(Dataset entries)
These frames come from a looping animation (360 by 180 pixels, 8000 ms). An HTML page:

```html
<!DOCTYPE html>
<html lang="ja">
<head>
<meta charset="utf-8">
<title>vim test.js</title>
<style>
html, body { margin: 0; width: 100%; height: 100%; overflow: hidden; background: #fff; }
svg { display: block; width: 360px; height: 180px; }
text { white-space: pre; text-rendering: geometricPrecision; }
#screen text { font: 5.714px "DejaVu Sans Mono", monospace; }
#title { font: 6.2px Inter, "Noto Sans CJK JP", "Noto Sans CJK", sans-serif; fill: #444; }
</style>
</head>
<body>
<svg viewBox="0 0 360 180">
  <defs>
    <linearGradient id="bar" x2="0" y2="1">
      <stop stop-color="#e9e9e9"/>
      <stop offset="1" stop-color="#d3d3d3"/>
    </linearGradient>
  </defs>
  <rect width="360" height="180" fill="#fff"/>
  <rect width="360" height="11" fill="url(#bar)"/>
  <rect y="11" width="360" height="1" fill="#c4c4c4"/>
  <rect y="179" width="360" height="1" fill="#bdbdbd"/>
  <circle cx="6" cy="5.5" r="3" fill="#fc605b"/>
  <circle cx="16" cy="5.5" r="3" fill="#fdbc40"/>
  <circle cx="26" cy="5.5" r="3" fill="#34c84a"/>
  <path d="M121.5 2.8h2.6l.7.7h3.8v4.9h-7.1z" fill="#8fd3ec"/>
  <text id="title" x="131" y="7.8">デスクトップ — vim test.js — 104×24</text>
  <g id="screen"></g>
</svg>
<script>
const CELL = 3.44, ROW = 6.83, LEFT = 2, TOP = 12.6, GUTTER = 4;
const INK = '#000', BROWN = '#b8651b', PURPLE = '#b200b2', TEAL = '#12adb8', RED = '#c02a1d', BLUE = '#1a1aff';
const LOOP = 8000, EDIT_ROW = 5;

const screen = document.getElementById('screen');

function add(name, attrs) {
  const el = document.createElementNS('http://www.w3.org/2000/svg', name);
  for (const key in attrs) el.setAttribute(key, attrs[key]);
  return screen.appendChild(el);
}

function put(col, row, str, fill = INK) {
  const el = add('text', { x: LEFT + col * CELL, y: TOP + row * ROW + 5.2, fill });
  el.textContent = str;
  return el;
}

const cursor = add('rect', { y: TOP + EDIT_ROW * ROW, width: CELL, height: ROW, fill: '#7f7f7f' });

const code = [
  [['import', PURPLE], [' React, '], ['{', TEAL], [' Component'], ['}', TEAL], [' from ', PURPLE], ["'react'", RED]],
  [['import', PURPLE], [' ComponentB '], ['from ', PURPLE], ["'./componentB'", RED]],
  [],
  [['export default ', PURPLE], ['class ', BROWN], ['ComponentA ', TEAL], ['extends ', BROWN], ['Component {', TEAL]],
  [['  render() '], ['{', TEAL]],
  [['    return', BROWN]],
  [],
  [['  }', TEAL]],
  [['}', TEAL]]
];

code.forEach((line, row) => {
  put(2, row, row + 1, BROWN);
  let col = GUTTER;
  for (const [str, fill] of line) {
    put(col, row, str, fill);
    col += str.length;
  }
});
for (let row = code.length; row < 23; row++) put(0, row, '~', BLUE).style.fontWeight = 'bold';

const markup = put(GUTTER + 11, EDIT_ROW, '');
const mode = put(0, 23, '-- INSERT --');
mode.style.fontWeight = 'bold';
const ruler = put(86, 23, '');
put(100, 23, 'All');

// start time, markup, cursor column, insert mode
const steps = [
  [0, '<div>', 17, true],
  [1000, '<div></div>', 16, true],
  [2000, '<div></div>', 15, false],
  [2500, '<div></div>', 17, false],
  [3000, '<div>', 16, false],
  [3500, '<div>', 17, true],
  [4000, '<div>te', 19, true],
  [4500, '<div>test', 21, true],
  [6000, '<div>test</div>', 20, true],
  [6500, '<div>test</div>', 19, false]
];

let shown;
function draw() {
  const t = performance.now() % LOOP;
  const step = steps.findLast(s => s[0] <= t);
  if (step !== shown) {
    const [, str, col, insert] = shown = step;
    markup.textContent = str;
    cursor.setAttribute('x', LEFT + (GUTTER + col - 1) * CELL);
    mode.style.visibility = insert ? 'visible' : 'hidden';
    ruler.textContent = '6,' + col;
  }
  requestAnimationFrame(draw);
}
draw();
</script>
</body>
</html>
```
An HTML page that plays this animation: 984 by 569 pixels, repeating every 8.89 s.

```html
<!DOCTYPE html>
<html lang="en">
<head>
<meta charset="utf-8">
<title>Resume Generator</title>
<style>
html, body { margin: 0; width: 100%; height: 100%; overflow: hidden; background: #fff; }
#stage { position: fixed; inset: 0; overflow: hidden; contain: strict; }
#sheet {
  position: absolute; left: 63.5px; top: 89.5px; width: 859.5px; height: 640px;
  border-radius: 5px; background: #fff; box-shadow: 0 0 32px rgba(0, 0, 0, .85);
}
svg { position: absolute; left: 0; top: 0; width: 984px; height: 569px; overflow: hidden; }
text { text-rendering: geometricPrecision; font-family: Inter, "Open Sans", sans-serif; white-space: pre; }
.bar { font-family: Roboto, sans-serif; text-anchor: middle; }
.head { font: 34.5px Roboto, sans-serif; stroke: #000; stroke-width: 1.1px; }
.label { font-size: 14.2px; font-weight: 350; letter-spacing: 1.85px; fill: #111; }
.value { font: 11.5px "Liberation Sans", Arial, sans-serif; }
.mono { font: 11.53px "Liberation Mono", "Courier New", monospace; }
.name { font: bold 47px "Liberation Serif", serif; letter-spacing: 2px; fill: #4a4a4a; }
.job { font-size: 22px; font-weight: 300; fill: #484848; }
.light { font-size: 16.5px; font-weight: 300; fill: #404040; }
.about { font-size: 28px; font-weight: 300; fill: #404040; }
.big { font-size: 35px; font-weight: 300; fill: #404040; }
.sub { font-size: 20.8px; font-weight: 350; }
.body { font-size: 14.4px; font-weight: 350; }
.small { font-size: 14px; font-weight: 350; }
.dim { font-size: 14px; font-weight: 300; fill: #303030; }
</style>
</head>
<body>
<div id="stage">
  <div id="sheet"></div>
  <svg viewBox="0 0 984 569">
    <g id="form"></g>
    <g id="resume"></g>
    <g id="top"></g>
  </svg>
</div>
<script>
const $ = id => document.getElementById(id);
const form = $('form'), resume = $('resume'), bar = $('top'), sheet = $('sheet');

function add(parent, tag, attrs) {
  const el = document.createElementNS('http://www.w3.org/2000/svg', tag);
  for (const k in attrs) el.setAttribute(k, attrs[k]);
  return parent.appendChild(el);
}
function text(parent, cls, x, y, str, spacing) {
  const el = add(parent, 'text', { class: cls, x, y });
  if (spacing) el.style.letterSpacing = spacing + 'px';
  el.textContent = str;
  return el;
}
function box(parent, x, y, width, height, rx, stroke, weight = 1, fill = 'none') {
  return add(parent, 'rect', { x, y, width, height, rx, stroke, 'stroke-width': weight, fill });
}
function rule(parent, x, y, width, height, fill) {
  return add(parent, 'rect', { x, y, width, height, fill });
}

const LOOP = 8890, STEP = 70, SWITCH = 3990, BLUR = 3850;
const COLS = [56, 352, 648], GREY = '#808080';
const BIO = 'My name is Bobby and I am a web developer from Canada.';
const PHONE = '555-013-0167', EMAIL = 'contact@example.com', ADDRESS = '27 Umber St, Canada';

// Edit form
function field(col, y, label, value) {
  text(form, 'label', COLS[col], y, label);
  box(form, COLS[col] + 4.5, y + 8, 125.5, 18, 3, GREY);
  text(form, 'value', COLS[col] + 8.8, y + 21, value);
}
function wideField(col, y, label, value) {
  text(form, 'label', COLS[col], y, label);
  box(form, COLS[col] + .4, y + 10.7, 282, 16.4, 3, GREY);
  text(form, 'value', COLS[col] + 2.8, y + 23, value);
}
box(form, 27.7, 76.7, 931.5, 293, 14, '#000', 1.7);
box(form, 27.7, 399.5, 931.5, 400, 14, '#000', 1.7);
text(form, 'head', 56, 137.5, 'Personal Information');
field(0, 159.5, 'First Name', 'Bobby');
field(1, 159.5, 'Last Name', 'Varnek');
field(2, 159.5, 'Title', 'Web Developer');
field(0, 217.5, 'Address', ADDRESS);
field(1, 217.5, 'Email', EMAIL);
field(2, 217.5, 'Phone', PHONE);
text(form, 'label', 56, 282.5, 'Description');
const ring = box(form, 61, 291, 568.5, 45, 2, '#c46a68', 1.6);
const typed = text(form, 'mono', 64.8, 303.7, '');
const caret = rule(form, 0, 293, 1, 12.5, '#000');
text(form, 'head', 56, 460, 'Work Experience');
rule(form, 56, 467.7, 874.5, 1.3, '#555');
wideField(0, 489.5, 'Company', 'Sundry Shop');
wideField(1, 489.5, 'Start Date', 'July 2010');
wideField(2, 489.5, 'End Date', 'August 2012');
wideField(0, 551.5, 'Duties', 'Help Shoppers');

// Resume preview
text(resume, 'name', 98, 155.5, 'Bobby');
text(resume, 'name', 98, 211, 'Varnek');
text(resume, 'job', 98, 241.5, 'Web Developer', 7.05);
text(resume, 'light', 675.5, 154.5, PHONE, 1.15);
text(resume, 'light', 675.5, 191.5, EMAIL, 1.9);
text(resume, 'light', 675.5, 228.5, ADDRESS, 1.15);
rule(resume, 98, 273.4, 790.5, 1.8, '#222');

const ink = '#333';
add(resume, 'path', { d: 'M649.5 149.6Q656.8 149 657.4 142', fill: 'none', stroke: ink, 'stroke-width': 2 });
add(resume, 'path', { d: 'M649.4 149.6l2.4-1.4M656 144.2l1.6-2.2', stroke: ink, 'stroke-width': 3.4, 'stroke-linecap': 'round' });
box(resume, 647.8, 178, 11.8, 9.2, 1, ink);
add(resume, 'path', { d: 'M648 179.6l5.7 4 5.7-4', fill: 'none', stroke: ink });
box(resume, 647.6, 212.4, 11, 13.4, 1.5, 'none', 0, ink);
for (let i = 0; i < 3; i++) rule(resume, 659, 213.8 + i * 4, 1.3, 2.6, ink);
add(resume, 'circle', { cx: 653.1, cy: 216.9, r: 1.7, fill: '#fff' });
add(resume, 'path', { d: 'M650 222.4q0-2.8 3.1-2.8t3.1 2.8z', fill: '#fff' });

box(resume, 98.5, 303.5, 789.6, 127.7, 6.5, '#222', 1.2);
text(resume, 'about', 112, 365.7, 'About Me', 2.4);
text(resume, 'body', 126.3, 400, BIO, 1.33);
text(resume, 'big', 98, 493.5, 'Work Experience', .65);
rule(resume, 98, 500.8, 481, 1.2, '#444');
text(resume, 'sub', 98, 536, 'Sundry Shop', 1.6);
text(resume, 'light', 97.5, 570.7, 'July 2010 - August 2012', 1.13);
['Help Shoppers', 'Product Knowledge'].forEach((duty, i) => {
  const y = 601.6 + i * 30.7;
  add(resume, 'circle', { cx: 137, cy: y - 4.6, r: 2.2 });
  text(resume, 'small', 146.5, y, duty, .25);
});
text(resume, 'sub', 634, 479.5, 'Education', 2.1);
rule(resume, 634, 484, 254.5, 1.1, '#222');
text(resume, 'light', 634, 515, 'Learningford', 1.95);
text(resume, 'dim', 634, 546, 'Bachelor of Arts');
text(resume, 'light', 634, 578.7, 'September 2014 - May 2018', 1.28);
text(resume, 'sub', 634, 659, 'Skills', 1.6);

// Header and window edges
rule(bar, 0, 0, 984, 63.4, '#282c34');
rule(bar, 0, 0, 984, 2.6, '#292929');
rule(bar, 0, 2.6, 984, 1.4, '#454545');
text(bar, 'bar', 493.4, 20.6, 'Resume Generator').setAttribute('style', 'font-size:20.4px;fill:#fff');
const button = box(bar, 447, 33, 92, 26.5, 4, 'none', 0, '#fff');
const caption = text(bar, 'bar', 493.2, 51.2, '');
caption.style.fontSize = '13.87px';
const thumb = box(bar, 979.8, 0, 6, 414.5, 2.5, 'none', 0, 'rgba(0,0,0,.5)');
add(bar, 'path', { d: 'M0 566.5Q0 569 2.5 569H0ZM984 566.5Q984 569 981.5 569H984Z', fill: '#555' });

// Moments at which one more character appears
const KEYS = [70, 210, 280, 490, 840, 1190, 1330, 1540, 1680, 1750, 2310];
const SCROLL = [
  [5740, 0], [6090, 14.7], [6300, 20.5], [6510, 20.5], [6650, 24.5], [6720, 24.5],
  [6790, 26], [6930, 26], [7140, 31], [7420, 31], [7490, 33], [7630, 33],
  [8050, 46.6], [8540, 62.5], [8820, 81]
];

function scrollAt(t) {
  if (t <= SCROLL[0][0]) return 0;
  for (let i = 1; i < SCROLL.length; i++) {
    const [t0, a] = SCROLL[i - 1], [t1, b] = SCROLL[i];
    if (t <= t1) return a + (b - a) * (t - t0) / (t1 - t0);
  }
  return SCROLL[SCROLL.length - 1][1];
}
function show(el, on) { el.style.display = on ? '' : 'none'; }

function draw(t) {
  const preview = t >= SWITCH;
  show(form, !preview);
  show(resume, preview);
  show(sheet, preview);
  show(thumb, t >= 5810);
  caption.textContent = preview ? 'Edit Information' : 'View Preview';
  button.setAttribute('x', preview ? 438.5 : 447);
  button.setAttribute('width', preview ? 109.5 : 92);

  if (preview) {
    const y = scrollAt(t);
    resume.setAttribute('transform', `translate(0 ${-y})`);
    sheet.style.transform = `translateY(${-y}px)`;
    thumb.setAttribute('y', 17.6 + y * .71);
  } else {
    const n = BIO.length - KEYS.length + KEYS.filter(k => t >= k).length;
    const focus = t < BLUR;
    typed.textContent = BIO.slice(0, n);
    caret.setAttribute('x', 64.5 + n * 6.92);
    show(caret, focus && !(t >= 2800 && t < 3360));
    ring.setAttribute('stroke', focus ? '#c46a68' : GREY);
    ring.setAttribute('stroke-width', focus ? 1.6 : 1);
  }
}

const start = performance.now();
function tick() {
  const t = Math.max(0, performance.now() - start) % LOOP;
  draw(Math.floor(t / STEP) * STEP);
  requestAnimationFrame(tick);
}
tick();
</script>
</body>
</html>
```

### Problem statement
Using the entries above, say how many lines contain the string "TEAL"; the number is the full reply.

### Exercise answer
6